Analysis: The reason for this major budget imbalance is not hard to determine, but that doesn't make finding solutions any simpler. The big tax cut reduced revenue sharply and there as there was no countervailing tax income from growth. The major spending categories for the government have continued to grow as the population ages. The biggest and fastest-growing segments of the budget have been Medicare and Social Security. Both of these are slated to keep expanding for several more years. Medicaid has also expanded, but not as fast. The military has seen a major increase in its budget. Then there is the annual outlay for debt service, which is creeping up on $400 billion a year. There has been very slow growth in the rest of the federal budget, but that only accounts for about 30% of the total. In the event of another recession, the outlay on spending for unemployment and various welfare assistance programs will surge and the budget will be even more strained than it is now.
We Cat and Dog People Already Knew This
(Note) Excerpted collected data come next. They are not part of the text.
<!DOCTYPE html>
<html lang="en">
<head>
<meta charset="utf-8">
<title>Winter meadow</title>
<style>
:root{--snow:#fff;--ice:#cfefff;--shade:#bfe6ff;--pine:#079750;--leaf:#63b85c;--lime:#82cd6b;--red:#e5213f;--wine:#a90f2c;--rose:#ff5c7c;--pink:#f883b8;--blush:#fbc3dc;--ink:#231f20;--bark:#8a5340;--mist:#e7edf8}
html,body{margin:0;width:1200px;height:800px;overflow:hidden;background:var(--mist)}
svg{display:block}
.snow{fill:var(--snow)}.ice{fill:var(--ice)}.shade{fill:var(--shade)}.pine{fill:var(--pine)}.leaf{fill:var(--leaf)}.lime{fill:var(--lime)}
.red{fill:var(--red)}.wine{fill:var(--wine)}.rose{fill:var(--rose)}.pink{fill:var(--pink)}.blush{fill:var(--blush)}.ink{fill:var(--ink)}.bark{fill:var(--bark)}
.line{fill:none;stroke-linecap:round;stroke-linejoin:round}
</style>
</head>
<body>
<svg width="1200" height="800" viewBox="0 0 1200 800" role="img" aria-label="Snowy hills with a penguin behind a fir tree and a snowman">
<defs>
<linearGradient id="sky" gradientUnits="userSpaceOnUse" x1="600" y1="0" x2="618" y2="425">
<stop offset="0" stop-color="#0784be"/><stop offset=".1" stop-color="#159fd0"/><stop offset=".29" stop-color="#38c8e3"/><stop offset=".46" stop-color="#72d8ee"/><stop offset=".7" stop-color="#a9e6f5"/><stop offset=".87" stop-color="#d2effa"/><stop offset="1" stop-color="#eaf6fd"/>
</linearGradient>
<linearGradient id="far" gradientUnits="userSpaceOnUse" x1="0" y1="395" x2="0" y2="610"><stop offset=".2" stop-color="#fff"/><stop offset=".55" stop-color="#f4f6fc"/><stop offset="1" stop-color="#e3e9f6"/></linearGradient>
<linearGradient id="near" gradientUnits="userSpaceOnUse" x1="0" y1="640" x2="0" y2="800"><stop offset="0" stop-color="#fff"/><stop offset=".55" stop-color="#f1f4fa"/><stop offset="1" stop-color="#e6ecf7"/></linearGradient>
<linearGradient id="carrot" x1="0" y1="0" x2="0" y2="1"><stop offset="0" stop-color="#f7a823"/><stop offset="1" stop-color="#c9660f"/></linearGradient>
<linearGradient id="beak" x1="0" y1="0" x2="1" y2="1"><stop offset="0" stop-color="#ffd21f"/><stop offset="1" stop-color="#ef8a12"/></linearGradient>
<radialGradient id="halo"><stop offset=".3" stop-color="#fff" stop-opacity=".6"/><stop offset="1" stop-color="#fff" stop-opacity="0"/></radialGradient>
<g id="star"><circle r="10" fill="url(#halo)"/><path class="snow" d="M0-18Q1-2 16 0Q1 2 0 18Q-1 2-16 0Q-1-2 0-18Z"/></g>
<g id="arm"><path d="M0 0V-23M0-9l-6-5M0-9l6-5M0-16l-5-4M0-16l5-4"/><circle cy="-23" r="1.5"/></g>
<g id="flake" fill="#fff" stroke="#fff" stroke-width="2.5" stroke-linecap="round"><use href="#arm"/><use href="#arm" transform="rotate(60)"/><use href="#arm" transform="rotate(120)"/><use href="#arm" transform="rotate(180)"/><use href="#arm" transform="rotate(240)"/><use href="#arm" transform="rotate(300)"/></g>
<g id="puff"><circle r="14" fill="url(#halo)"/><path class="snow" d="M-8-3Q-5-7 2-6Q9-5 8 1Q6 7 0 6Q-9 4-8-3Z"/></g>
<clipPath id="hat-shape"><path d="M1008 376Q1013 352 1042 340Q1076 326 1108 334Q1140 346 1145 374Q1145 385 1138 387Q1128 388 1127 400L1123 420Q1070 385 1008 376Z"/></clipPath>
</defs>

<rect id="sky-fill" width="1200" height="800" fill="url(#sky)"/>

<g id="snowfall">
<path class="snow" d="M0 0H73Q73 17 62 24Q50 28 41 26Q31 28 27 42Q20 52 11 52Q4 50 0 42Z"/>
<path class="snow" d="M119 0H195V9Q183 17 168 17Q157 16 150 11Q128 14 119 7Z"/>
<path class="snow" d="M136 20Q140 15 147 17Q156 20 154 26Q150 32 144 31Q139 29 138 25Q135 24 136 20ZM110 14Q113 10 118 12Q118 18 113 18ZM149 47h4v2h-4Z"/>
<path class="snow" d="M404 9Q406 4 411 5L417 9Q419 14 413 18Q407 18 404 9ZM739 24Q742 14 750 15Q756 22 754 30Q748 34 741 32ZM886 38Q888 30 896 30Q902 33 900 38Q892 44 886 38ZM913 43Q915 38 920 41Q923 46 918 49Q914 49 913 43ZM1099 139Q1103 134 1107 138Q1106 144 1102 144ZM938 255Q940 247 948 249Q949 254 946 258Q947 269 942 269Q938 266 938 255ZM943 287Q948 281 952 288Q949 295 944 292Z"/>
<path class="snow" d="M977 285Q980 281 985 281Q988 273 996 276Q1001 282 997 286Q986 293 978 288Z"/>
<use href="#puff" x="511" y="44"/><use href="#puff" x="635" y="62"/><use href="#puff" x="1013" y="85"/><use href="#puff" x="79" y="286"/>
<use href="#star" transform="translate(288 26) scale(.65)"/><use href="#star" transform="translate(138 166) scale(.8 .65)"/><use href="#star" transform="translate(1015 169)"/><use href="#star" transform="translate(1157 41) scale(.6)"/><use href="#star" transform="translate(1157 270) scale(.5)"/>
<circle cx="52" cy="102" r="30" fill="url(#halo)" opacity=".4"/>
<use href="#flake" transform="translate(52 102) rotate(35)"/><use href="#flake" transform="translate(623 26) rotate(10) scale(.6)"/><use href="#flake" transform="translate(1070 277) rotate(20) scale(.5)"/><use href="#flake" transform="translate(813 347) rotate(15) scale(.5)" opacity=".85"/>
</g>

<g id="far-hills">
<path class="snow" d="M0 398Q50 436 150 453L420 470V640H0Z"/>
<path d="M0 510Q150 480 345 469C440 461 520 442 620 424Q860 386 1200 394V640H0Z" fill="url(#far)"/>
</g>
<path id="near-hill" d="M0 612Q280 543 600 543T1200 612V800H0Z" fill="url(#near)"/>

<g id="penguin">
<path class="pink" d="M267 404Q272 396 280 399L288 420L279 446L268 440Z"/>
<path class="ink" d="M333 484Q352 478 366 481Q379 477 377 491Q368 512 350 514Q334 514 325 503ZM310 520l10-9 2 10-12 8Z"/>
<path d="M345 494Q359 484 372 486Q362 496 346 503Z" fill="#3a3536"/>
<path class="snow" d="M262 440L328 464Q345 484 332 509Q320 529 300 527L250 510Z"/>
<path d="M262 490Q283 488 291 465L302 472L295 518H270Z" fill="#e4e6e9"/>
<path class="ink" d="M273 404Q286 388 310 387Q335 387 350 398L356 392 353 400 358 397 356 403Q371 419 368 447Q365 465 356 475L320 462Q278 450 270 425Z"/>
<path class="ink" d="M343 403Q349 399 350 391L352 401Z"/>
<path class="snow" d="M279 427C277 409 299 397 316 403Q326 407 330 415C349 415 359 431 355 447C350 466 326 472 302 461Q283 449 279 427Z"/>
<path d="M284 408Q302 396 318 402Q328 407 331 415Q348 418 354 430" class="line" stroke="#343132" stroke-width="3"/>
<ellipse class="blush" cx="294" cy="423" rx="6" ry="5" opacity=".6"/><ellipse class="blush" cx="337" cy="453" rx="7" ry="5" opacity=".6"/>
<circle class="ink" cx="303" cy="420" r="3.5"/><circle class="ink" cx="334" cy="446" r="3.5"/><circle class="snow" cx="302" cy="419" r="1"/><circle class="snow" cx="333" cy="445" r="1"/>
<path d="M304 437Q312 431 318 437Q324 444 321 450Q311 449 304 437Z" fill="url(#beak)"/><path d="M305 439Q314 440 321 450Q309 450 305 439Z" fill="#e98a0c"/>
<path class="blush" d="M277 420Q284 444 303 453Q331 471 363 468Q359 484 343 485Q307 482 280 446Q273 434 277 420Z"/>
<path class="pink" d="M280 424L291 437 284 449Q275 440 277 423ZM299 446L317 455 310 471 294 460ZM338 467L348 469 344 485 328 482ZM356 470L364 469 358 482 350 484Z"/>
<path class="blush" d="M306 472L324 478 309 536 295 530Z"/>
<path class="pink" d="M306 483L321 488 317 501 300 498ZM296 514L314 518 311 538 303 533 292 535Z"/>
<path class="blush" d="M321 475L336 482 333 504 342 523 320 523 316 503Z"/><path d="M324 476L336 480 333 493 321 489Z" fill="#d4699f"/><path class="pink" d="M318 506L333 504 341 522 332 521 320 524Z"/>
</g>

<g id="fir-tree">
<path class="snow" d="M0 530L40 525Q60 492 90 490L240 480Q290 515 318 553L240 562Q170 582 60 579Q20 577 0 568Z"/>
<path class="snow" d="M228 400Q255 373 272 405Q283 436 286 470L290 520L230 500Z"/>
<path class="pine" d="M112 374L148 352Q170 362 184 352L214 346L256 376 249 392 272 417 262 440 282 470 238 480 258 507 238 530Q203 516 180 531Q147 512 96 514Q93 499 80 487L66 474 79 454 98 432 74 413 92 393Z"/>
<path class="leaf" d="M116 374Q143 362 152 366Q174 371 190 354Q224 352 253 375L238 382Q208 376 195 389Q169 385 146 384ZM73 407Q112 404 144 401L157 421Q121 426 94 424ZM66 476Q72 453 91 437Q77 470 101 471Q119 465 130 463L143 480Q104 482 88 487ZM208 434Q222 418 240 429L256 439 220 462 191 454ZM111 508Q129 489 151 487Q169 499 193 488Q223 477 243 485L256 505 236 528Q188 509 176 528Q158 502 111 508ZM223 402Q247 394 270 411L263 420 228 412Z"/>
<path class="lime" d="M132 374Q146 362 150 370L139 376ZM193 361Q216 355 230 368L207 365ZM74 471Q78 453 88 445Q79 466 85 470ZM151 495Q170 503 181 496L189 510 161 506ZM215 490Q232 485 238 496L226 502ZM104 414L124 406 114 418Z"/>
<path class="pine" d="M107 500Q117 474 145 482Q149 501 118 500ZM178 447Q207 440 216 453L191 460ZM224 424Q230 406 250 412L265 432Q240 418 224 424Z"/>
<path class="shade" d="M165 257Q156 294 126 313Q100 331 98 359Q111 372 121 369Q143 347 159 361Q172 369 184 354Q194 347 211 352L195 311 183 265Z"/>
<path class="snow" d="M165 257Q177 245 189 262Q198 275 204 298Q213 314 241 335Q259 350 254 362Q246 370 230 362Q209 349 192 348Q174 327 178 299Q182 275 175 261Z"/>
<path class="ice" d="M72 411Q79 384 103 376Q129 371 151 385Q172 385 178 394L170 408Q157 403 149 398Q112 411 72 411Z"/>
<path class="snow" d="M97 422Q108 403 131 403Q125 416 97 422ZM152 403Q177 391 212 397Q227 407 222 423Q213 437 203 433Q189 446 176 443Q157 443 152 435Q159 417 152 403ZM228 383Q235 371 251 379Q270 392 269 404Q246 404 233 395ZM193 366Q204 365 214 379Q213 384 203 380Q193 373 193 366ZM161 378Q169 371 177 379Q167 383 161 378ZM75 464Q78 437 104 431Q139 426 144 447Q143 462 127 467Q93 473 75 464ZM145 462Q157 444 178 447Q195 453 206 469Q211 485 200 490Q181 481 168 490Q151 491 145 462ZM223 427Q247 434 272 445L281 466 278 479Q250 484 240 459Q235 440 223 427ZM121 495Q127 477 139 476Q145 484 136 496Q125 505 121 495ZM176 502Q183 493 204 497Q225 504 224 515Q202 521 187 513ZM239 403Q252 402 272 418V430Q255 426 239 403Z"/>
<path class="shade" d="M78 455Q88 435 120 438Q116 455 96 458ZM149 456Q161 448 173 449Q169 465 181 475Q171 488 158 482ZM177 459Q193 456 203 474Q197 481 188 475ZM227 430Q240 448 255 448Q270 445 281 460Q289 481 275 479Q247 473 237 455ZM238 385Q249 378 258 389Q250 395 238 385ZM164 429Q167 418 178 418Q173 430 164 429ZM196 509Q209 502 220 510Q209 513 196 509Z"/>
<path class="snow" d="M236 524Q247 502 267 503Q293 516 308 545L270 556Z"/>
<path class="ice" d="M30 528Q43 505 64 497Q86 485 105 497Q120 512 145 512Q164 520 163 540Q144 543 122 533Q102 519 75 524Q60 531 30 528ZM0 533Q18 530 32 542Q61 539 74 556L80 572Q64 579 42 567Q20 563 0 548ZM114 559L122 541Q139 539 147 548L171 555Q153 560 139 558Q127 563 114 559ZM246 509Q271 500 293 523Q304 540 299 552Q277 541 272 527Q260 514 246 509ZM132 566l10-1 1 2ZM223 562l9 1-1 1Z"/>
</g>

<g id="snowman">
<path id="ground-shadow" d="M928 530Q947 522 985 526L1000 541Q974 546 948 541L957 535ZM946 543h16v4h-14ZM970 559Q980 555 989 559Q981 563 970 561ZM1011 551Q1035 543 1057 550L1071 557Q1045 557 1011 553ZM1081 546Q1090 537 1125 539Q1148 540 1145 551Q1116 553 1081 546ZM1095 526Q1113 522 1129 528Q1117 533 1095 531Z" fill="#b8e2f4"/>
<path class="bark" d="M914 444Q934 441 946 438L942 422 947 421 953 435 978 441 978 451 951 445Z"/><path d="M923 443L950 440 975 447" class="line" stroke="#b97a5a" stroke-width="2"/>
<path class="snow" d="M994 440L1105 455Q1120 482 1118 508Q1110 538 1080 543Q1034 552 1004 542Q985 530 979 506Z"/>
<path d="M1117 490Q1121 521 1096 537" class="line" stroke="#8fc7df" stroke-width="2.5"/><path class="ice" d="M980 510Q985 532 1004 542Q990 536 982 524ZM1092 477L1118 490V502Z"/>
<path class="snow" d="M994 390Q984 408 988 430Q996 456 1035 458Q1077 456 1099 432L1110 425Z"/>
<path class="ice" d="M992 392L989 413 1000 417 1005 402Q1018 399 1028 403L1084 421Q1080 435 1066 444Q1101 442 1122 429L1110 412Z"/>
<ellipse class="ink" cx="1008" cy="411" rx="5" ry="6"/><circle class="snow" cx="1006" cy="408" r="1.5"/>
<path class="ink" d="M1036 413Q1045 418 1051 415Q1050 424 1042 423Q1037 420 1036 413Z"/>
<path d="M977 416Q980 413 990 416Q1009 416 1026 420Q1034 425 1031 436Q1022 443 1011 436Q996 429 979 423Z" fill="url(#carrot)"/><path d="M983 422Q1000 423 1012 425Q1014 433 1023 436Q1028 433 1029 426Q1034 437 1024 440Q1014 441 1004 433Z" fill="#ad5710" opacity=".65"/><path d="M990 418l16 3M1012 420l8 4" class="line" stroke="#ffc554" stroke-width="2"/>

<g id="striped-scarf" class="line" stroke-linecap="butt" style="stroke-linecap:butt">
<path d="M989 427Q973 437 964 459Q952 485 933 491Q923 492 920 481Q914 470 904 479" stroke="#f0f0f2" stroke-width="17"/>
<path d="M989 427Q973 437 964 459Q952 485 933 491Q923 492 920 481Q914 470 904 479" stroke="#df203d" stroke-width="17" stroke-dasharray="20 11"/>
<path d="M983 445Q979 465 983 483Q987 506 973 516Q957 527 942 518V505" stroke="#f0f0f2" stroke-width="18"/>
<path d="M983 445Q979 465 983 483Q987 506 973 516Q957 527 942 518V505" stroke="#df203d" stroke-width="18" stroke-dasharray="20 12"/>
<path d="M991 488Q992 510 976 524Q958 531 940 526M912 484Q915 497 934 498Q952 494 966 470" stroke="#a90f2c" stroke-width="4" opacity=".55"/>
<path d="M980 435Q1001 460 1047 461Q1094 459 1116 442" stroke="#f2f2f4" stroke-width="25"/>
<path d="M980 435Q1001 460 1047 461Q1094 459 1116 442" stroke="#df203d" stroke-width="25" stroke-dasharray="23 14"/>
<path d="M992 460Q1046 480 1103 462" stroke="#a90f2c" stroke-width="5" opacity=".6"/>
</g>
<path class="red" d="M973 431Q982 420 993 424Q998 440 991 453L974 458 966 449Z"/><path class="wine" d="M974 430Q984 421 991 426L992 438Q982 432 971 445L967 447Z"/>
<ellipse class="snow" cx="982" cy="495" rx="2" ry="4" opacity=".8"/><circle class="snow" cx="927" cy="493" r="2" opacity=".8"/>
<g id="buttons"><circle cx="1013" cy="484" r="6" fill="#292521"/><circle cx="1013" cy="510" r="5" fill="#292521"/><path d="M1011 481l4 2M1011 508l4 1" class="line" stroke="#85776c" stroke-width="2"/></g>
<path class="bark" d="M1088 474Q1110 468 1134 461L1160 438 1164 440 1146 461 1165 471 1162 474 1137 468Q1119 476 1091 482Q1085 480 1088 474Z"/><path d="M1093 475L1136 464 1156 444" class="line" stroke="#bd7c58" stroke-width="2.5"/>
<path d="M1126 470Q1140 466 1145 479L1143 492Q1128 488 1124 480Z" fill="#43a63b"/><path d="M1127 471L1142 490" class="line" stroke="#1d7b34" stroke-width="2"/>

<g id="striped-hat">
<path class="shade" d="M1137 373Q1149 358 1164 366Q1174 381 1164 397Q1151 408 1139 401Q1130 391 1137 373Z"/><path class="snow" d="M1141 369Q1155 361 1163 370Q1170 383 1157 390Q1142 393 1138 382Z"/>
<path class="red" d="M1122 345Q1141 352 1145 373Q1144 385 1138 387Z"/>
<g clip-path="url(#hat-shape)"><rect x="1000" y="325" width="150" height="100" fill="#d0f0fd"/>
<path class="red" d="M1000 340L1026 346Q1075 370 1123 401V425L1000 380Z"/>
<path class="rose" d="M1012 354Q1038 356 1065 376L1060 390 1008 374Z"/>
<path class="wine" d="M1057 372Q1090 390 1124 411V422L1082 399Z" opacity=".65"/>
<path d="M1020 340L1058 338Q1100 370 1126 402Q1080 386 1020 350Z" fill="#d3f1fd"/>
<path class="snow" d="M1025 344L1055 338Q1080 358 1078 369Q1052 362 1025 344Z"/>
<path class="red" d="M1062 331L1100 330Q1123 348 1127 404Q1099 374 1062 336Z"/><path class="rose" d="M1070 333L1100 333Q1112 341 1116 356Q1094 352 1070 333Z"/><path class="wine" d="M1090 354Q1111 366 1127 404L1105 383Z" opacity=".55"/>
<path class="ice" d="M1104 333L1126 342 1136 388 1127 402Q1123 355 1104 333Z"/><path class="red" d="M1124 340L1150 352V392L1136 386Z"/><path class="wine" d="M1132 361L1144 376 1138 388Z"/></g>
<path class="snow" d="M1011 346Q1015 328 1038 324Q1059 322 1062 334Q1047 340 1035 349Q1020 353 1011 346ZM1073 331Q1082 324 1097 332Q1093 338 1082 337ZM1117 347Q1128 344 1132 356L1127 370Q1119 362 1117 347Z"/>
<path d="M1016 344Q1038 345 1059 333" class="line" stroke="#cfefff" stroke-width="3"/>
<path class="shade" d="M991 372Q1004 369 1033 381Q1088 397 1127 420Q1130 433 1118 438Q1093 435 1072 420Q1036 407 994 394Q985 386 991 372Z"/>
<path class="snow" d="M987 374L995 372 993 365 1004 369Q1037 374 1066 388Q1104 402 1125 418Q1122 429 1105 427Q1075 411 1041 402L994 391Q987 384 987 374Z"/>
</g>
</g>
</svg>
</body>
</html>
There is always some debate over whether the animals in our care really have any feelings for us. At least there is a debate among those who don't have an animal to care for. The cynics assert they just notice us in order to be assured regular feedings. There are always those who think it clever to assert that cats are really plotting the demise of the human. We all know better and have seen ample evidence of how much our cats and dogs value and love us. Now we have some more scientific proof. It has been shown that dogs and cats activate the same areas of their brains as humans do when they are feeling love. It is the reward center of the brain.
I am no expert on the brain—human, dog or cat. I don't know that I fully understand what these brain scans have revealed about what dogs and cats think of their humans. I tend to pay attention to what my feline five do. It seems pretty obvious that we matter as more than food provider and something warm to lie next to. Scoot has always been the most demonstrative of the bunch and her behavior towards me is clearly based on affection. I am not the feeder in the family due to my travel schedule, that task falls to my wife. Scoot likes her well enough, but she seeks me out and sticks to me like glue when all she gets from me is lots of attention. Those dreamy looks I get when I have been gone a while seem pretty authentic to me.
Terrorist Incidents in France 1970 to 2019
The map shows the terrorist incidents that have taken place in France from 1970 to 2019. These are groups that are motivated by nationalism, Islamic radicalism, left-wing politics, right-wing politics and others. The point is terror is ubiquitous and nearly constant. Wiping it out is next to impossible without creating a police state. Even that has not been a deterrent as many police states will attest. It is a threat and a danger that requires vigilance, but also requires sacrifice if the core values of a modern democracy are to be preserved.